Is Discussing Pay a Taboo Subject at Work?
18th September 2023
When I started my career in the 90s, it was an unwritten rule: do not discuss your salary. This culture of silence is still prevalent. In fact, a recent poll found that only one-third of UK workers surveyed would discuss pay with their colleagues.
The gender pay gap is a global issue. Among the OECD’s 38 member countries, the disparity stood at 11.9% in 2021, a slight improvement on 13% in 2019. Some countries are obviously doing better than others, with Norway reporting a gap of 4.6% compared to Korea’s 31%. Ireland is at 7.3%, while countries such as the UK (14.5%), Germany (13.7%) and the US (17%) sit somewhere in the middle. Research shows that women from underrepresented racial or ethnic groups and older women experience an even larger pay gap.
The gender pay gap is a combination of issues involving pay equity (equal pay for work of equal value or similar work) and the representation of women at each level across an organisation. To close the gap, we need pay equity as well as greater representation of women in senior leadership.
Most companies I speak to do not think they have a problem with pay inequity. One senior leader my team met refused to believe that the company’s annual intake of men and women trainees were paid differently. A pay audit across their organisation revealed a pay bias in favour of the men recruits, which they quickly pledged to resolve.

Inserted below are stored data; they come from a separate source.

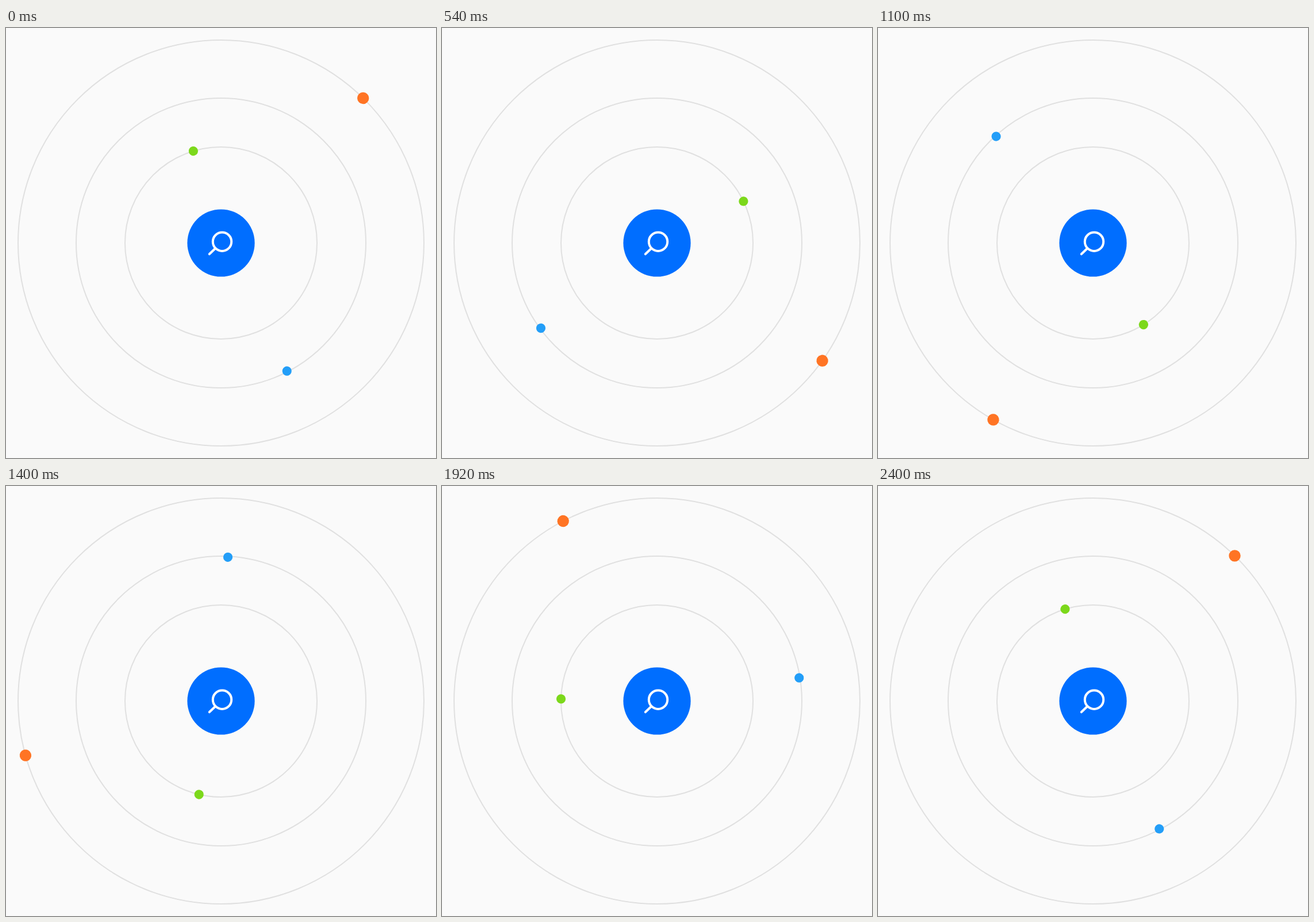
Recreate the animation shown at these times as an HTML page. Size 748 by 748 pixels, loop 2420 ms.

```html
<!DOCTYPE html>
<html lang="en">
<head>
<meta charset="utf-8">
<title>Orbiting search</title>
<style>
  html, body { margin: 0; height: 100%; overflow: hidden; background: #fafafa; }
  svg { display: block; width: 100%; height: 100%; }
</style>
</head>
<body>
<svg viewBox="-374 -374 748 748">
  <g fill="none" stroke="#e0e0e0" stroke-width="2">
    <circle r="353"/>
    <circle r="252"/>
    <circle r="167"/>
  </g>
  <circle r="58.6" fill="#006eff"/>
  <g fill="none" stroke="#fff" stroke-width="4" stroke-linecap="round">
    <circle cx="2" cy="-2.3" r="16.2"/>
    <path d="M-10 9.5L-20.2 19.3"/>
  </g>
  <g id="dots">
    <circle cx="353" r="10.2" fill="#ff7424" data-start="-45.7"/>
    <circle cx="250.5" r="8.1" fill="#239ef8" data-start="62.6"/>
    <circle cx="167" r="8.1" fill="#7cd81b" data-start="-106.9"/>
  </g>
</svg>
<script>
  const LOOP = 2420, TURN = 2400; // one full turn, then a short rest
  const dots = [...document.querySelectorAll('#dots circle')];

  function draw(now) {
    const turned = 360 * Math.min(now % LOOP, TURN) / TURN;
    for (const dot of dots) {
      dot.setAttribute('transform', `rotate(${+dot.dataset.start + turned})`);
    }
  }

  function tick(now) {
    draw(now);
    requestAnimationFrame(tick);
  }

  draw(0);
  requestAnimationFrame(tick);
</script>
</body>
</html>
```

Many women face a glass door at the onset of their careers. From day one women are paid less and start at a lower level than men, despite being similarly qualified and sharing the same career aspirations. The explanation often goes, women do not negotiate. But research shows the opposite. Women do negotiate, almost as often as men:

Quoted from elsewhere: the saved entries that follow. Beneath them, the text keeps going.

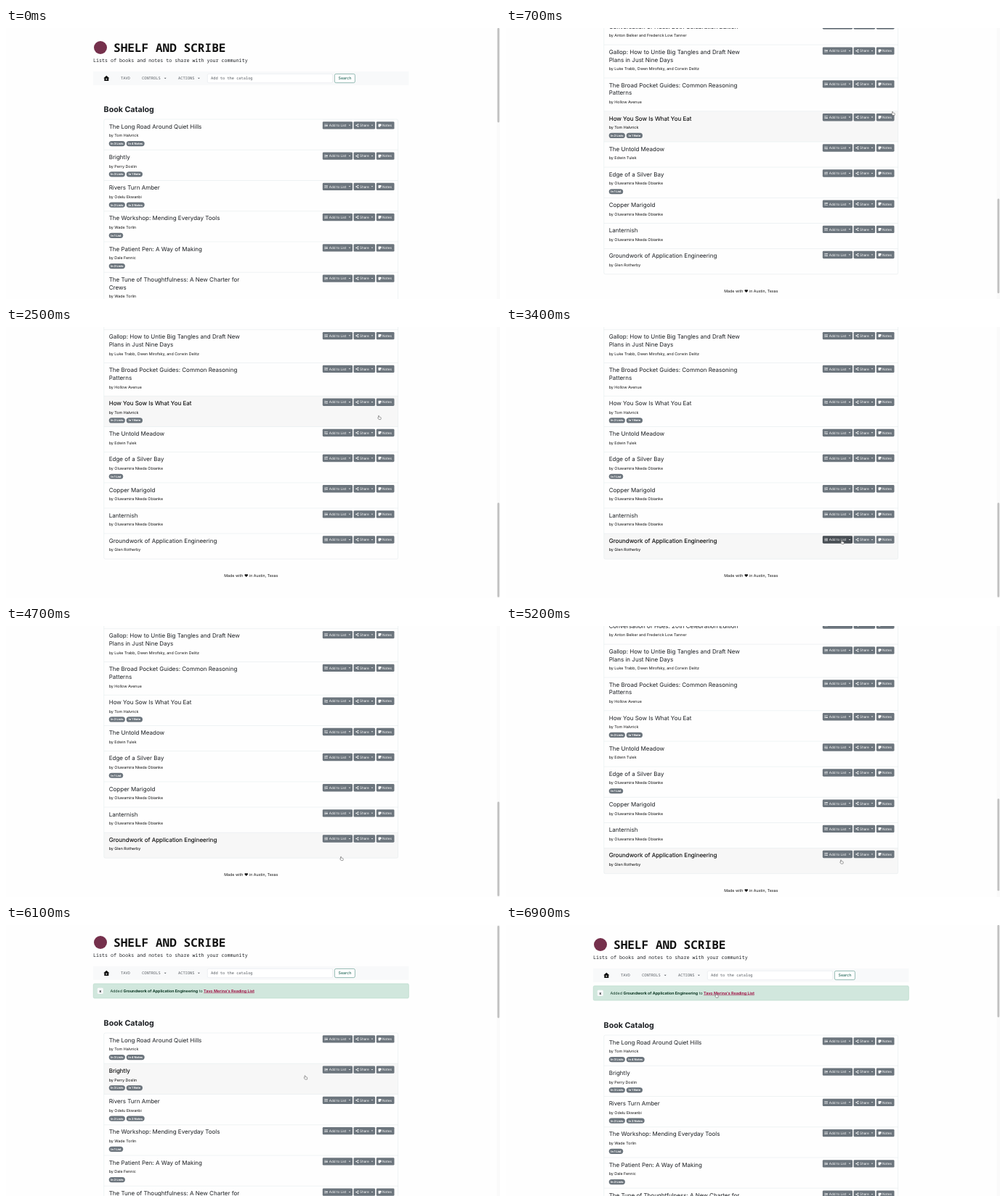
An HTML page that plays this animation: 680x374 px, repeating every 8 s.

```html
<!DOCTYPE html>
<html lang="en">
<head>
<meta charset="utf-8">
<title>Book Catalog</title>
<style>
html, body { margin: 0; width: 100%; height: 100%; overflow: hidden; background: #fefefe; }
svg { display: block; width: 100%; height: 100%; }
text { font-family: Inter, "DejaVu Sans", sans-serif; fill: #1c1f23; white-space: pre; text-rendering: geometricPrecision; }
.mono { font-family: "Noto Sans Mono", "DejaVu Sans Mono", monospace; }
.title { font-size: 8px; }
.by { font-size: 5.33px; fill: #111; }
.badge { font-size: 4px; font-weight: 700; fill: #fff; text-anchor: middle; }
.label { font-size: 4.67px; fill: #fff; }
.nav { font-size: 5.33px; fill: #555a60; }
.btn { fill: #6c757d; }
.btn.on { fill: #484e54; }
.bg { fill: none; }
.hover .bg { fill: #f7f7f7; }
.hover .title { fill: #000; stroke: #000; stroke-width: .07; }
.hover .by { fill: #000; }
.line { fill: none; stroke: #e4ebec; stroke-width: .6; }
</style>
</head>
<body>
<svg id="stage" viewBox="0 0 680 374" xmlns="http://www.w3.org/2000/svg">
  <defs>
    <g id="icoList" fill="#fff">
      <path d="M0 -1.9h1v1h-1zM0 -.5h1v1h-1zM0 .9h1v1h-1zM1.5 -1.7h2.8v.6h-2.8zM1.5 -.3h2.8v.6h-2.8zM1.5 1.1h2.8v.6h-2.8z"/>
    </g>
    <g id="icoShare" fill="#fff" stroke="#fff" stroke-width=".5">
      <path d="M3.2 -1.4L.9 0L3.2 1.4" fill="none"/>
      <circle cx="3.3" cy="-1.4" r=".6"/><circle cx=".9" cy="0" r=".6"/><circle cx="3.3" cy="1.4" r=".6"/>
    </g>
    <path id="icoNote" fill="#fff" d="M.4 -2h3.2q.4 0 .4 .4v2.1h-1.5v1.5h-2.1q-.4 0 -.4 -.4v-3.2q0 -.4 .4 -.4zM3 2v-1h1z"/>
  </defs>
  <g id="page">
    <circle cx="130" cy="27" r="9" fill="#75304c"/>
    <text class="mono" x="148" y="32.8" font-size="16.1" font-weight="600" style="fill:#111">SHELF AND SCRIBE</text>
    <text class="mono" x="120" y="47" font-size="6.7" font-weight="500">Lists of books and notes to share with your community</text>
    <rect x="120" y="60" width="434.5" height="18.7" fill="#f8f9fa"/>
    <path d="M138.3 65.8l4 3.5h-1v3.6h-6v-3.6h-1z" fill="#111"/>
    <rect x="137.5" y="69.8" width="1.6" height="1.6" fill="#f8f9fa"/>
    <text class="mono nav" x="158" y="71.4">TAVO</text>
    <text class="mono nav" x="187" y="71.4">CONTROLS</text>
    <text class="mono nav" x="237" y="71.4">ACTIONS</text>
    <path d="M217.7 68.8h3l-1.5 1.5zM263.9 68.8h3l-1.5 1.5z" fill="#555a60"/>
    <rect x="277.3" y="63.3" width="172.5" height="12.4" rx="2" fill="#fff" stroke="#dee2e6" stroke-width=".5"/>
    <text class="mono nav" x="282" y="71.4">Add to the catalog</text>
    <rect x="452.4" y="63.4" width="28" height="12.2" rx="2" fill="#fff" stroke="#4f9183" stroke-width=".6"/>
    <text x="466.4" y="71.4" font-size="5.33" font-weight="500" text-anchor="middle" style="fill:#24695a">Search</text>
    <g id="alert">
      <rect x="120.2" y="83.9" width="434.2" height="20.2" rx="1.8" fill="#d1e7dd" stroke="#a9d0bf" stroke-width=".5"/>
      <rect x="125.8" y="89.7" width="8" height="8.4" rx="1.5" fill="#f8f9fa"/>
      <text class="mono" x="129.8" y="95.7" font-size="5" font-weight="700" text-anchor="middle">x</text>
      <text x="143.4" y="95.6" font-size="5.33" style="fill:#0a3622">Added <tspan font-weight="700">Groundwork of Application Engineering</tspan> to <tspan font-weight="700" fill="#a01848" text-decoration="underline">Tavo Merina's Reading List</tspan></text>
    </g>
    <g id="content">
      <text x="134.6" y="115.6" font-size="10.67" font-weight="700">Book Catalog</text>
    </g>
  </g>
  <rect x="675.5" width="4.5" height="374" fill="#fafafa"/>
  <rect id="thumb" x="676.4" width="2.8" rx="1.4" fill="#c1c1c1"/>
  <path id="hand" d="M-1.3 -2.6q.7 -.4 .9 .3v1.4l1.9 .4q.9 .2 .8 1l-.4 2.1h-2.7l-1.4 -1.9q-.3 -.6 .3 -.7l.4 .3v-2.3q0 -.4 .2 -.6z" fill="#fff" stroke="#555" stroke-width=".55"/>
</svg>
<script>
const LOOP = 8000, STEP = 100, VIEW = 374, LIST_TOP = 126, ALERT_H = 26, PAGE_H = 1063.5;
const LEFT = 134.8, WIDTH = 404.8;
const ADD_AT = 4900;

// title lines split by "|", author, number of lists, number of notes
const books = [
  ["The Long Road Around Quiet Hills", "Tom Halvrick", 3, 4],
  ["Brightly", "Perry Doslin", 3, 1],
  ["Rivers Turn Amber", "Odelu Ekwanbi", 2, 2],
  ["The Workshop: Mending Everyday Tools", "Wade Torlin", 1],
  ["The Patient Pen: A Way of Making", "Dale Fennic", 2],
  ["The Tune of Thoughtfulness: A New Charter for|Crews", "Wade Torlin", 1],
  ["Clear Musing: The Big Atlas of Daily Puzzles", "Bernard Hollisk and Maureen Tadley", 3],
  ["Growing Crews: Methods for Supervision and|Workshop Planning", "Elaine Porter Wickson", 2],
  ["Wondering in Layers", "Rosetta K. Farlows", 1],
  ["Stewardship: Six Essays in Harbor Affairs", "Leonard Passwick", 1],
  ["Narrow and Boundless Yards", "Colin R. Dreve"],
  ["Hearing What Walls Won't: The Surprising Ways|We Find Answers", "Paul E. Vrint", 1],
  ["Conversation of Hues: 20th Celebration Edition", "Anton Belker and Frederick Low Tanner"],
  ["Gallop: How to Untie Big Tangles and Draft New|Plans in Just Nine Days", "Luke Trabb, Owen Mirofsky, and Corwin Delitz"],
  ["The Broad Pocket Guides: Common Reasoning|Patterns", "Hollow Avenue"],
  ["How You Sow Is What You Eat", "Tom Halvrick", 2, 1],
  ["The Untold Meadow", "Edwin Tulek"],
  ["Edge of a Silver Bay", "Oluwamira Nkeda Obianke", 1],
  ["Copper Marigold", "Oluwamira Nkeda Obianke"],
  ["Lanternish", "Oluwamira Nkeda Obianke"],
  ["Groundwork of Application Engineering", "Glen Rotherby"]
];

const scrollKeys = [[100, 0], [200, 25], [300, 150], [400, 340], [500, 500], [600, 610], [700, 670], [800, 689.5],
  [4800, 689.5], [4900, 715.5], [5000, 714], [5100, 708], [5200, 694], [5300, 650], [5400, 590], [5500, 520],
  [5700, 365], [5800, 260], [5900, 150], [6000, 50], [6100, 3], [6200, 0]];
const handKeys = [[1500, 533, 118], [1600, 532, 119], [1900, 521, 122], [2100, 521, 122], [2500, 514, 125],
  [2600, 514, 125], [3000, 478, 290], [3100, 478, 290], [3400, 463, 297], [4000, 463, 297], [4700, 462, 321],
  [4800, 462, 321], [5200, 462, 325.5], [5700, 463, 283.5], [5800, 459, 278], [6100, 412.5, 210.5],
  [6200, 405, 203], [6300, 405, 203], [6900, 290, 97.5]];

const $ = id => document.getElementById(id);
const page = $("page"), content = $("content"), alertBox = $("alert"), thumb = $("thumb"), hand = $("hand");

function add(parent, tag, attrs, text) {
  const el = document.createElementNS("http://www.w3.org/2000/svg", tag);
  for (const k in attrs) el.setAttribute(k, attrs[k]);
  if (text) el.textContent = text;
  parent.appendChild(el);
  return el;
}

function badge(g, x, y, n, noun) {
  const many = n > 1, w = (noun === "List" ? 19.5 : 22.3) + (many ? 2.7 : 0);
  add(g, "rect", { class: "btn", x, y: y - 3.6, width: w, height: 7.2, rx: 3.6 });
  add(g, "text", { class: "badge", x: x + w / 2, y: y + 1.45 }, `In ${n} ${noun}${many ? "s" : ""}`);
  return x + w + 1.8;
}

function button(g, x, w, y, icon, textX, label, caretX) {
  const box = add(g, "rect", { class: "btn", x, y: y - 5.2, width: w, height: 10.4, rx: 1.4 });
  add(g, "use", { href: "#" + icon, x: x + 2.8, y });
  add(g, "text", { class: "label", x: textX, y: y + 1.7 }, label);
  if (caretX) add(g, "path", { d: `M${caretX - 1.3} ${y - .6}h2.6l-1.3 1.3z`, fill: "#fff" });
  return { box, x, w };
}

function buildRow(top, [title, author, lists, notes]) {
  const lines = title.split("|"), two = lines.length > 1;
  const h = two ? (lists ? 53 : 45.8) : (lists ? 42.25 : 35.1);
  const g = add(content, "g", {}), mid = top + 9.8, by = mid + (two ? 23.4 : 12.5);
  add(g, "rect", { class: "bg", x: LEFT, y: top, width: WIDTH, height: h });
  lines.forEach((s, i) => add(g, "text", { class: "title", x: 141.7, y: mid + 2.9 + i * 10.7 }, s));
  add(g, "text", { class: "by", x: 141.7, y: by + 1.95 }, "by " + author);
  if (lists) {
    const x = badge(g, 141.7, by + 11.3, lists, "List");
    if (notes) badge(g, x, by + 11.3, notes, "Note");
  }
  const y = mid - 1.4;
  const buttons = [
    button(g, 435.8, 41.2, y, "icoList", 444.7, "Add to List", 473),
    button(g, 478.5, 29.6, y, "icoShare", 487, "Share", 504),
    button(g, 509.8, 24.7, y, "icoNote", 518, "Notes")
  ];
  return { g, top, h, y, buttons };
}

let bottom = LIST_TOP;
const rows = books.map(b => {
  const row = buildRow(bottom, b);
  bottom += row.h;
  return row;
});
rows.slice(1).forEach(r => add(content, "path", { class: "line", d: `M${LEFT} ${r.top}h${WIDTH}` }));
add(content, "rect", { class: "line", x: LEFT, y: LIST_TOP, width: WIDTH, height: bottom - LIST_TOP, rx: 2 });
add(content, "text", { class: "by", x: 337.3, y: bottom + 25.2, "text-anchor": "middle" }, "Made with \u2665 in Austin, Texas");

function sample(keys, t) {
  if (t <= keys[0][0]) return keys[0].slice(1);
  for (let i = 1; i < keys.length; i++) {
    const [a, ...from] = keys[i - 1], [b, ...to] = keys[i];
    if (t <= b) return from.map((v, j) => v + (to[j] - v) * (t - a) / (b - a));
  }
  return keys[keys.length - 1].slice(1);
}

function draw(time) {
  const t = Math.floor(time / STEP) * STEP;
  const [scroll] = sample(scrollKeys, t), [x, y] = sample(handKeys, t);
  const added = t >= ADD_AT, shift = added ? ALERT_H : 0, total = PAGE_H + shift;
  const shown = t >= 200;

  page.setAttribute("transform", `translate(0 ${-scroll})`);
  content.setAttribute("transform", `translate(0 ${shift})`);
  alertBox.style.display = added ? "" : "none";
  thumb.setAttribute("y", scroll / total * VIEW);
  thumb.setAttribute("height", VIEW / total * VIEW - 1);
  hand.style.display = shown ? "" : "none";
  hand.setAttribute("transform", `translate(${x} ${y})`);

  const px = x - 1, py = y - 2.5 + scroll - shift;
  for (const r of rows) {
    const over = shown && px > LEFT && px < LEFT + WIDTH && py >= r.top && py < r.top + r.h;
    r.g.classList.toggle("hover", over);
    for (const b of r.buttons)
      b.box.classList.toggle("on", over && px > b.x && px < b.x + b.w && Math.abs(py - r.y) < 5.2);
  }
}

const start = performance.now();
function tick() {
  draw((performance.now() - start) % LOOP);
  requestAnimationFrame(tick);
}
tick();
</script>
</body>
</html>
```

Catalyst found 47% of women, compared to 52% of men negotiated for a higher salary during the hiring process for their current position.
It still may not close the pay gap.
Other reasons cited for the gender pay gap include the motherhood penalty, with women’s earning power dropping by 4% for each child. In Germany, a study by the Bertelsmann Foundation estimated that a combination of losing pay during maternity leave, followed by women working part-time or being a stay-at-home mum resulted in a financial loss of “up to two-thirds of their lifetime earnings”.
As this gap widens over time, women often face a chasm in pension provision known as the gender pension gap.
Old-age poverty is very real for women, who are penalised for gaps in their tax contributions due to unpaid (and unvalued) care-giving responsibilities. In 2022, a US survey of 401,000 women found their median annual pension contributions were 43% less than men, resulting in a 65% lower account balance.
To tackle the gender pay , the EU Gender Pay Gap Directive will come into effect in member countries in the next three years.
It requires companies to share information about how much they pay women and men for work of equal value, and to take action if their gender pay gap exceeds 5%.
Employers will also have to inform job seekers about the starting salary or pay range of advertised positions and are forbidden from asking about a candidate’s pay history. Importantly, workers will be able to ask employers for average pay levels by gender for categories of employees, i.e., doing the same work or work of equal value. In addition, an organisation’s pay and careers progression criteria must be transparent.
This move will complement Ireland’s own gender pay legislation, which will require smaller companies to report on gender pay gaps, in advance of the EU law. Last year, employers in Ireland with 250 or more employees reported their gender pay gap statistics for the first time. Next year, the reporting requirement drops to 150 employees and from June 2025, employers with just 50 employees will have to comply.
As well as government intervention, closing the pay gap requires intentional action from employers. This can only happen when organisations have an objective view of whether they have a pay equity issue.
Without fair and transparent recruitment and promotion and salary procedures in place, gender bias can creep in. This must be rooted out.
In March, an American woman, Kimberly Nguyen, applied for her own job, when she saw it advertised on LinkedIn for ‘$32k-$90k more’ than she was being paid. New York State’s new salary transparency law allowed her to see the pay discrepancy. Nguyen told media outlets that she had repeatedly asked for a pay rise, but it had been refused. She described the new transparency laws as “life-changing”.
A good starting point for organisations is to conduct regular wage audits to establish metrics that drive action on pay equity.
It is also time to end the divisive culture of secrecy around pay scales, as well as banning salary history requests, ensuring that employees have the knowledge to be paid fairly and equally.
Businesses that continue to ignore their gender pay gaps risk losing talent. A 2022 ADP global report found that 76% of workers would consider looking for a new job if they discovered their company had an unfair gender pay gap or no diversity and inclusion policy.
Now is the time to end pay secrecy and entrenched biases and to build new transparent, meritocratic pay systems where all talent is paid fairly for the true value they contribute to their organisation regardless of their gender.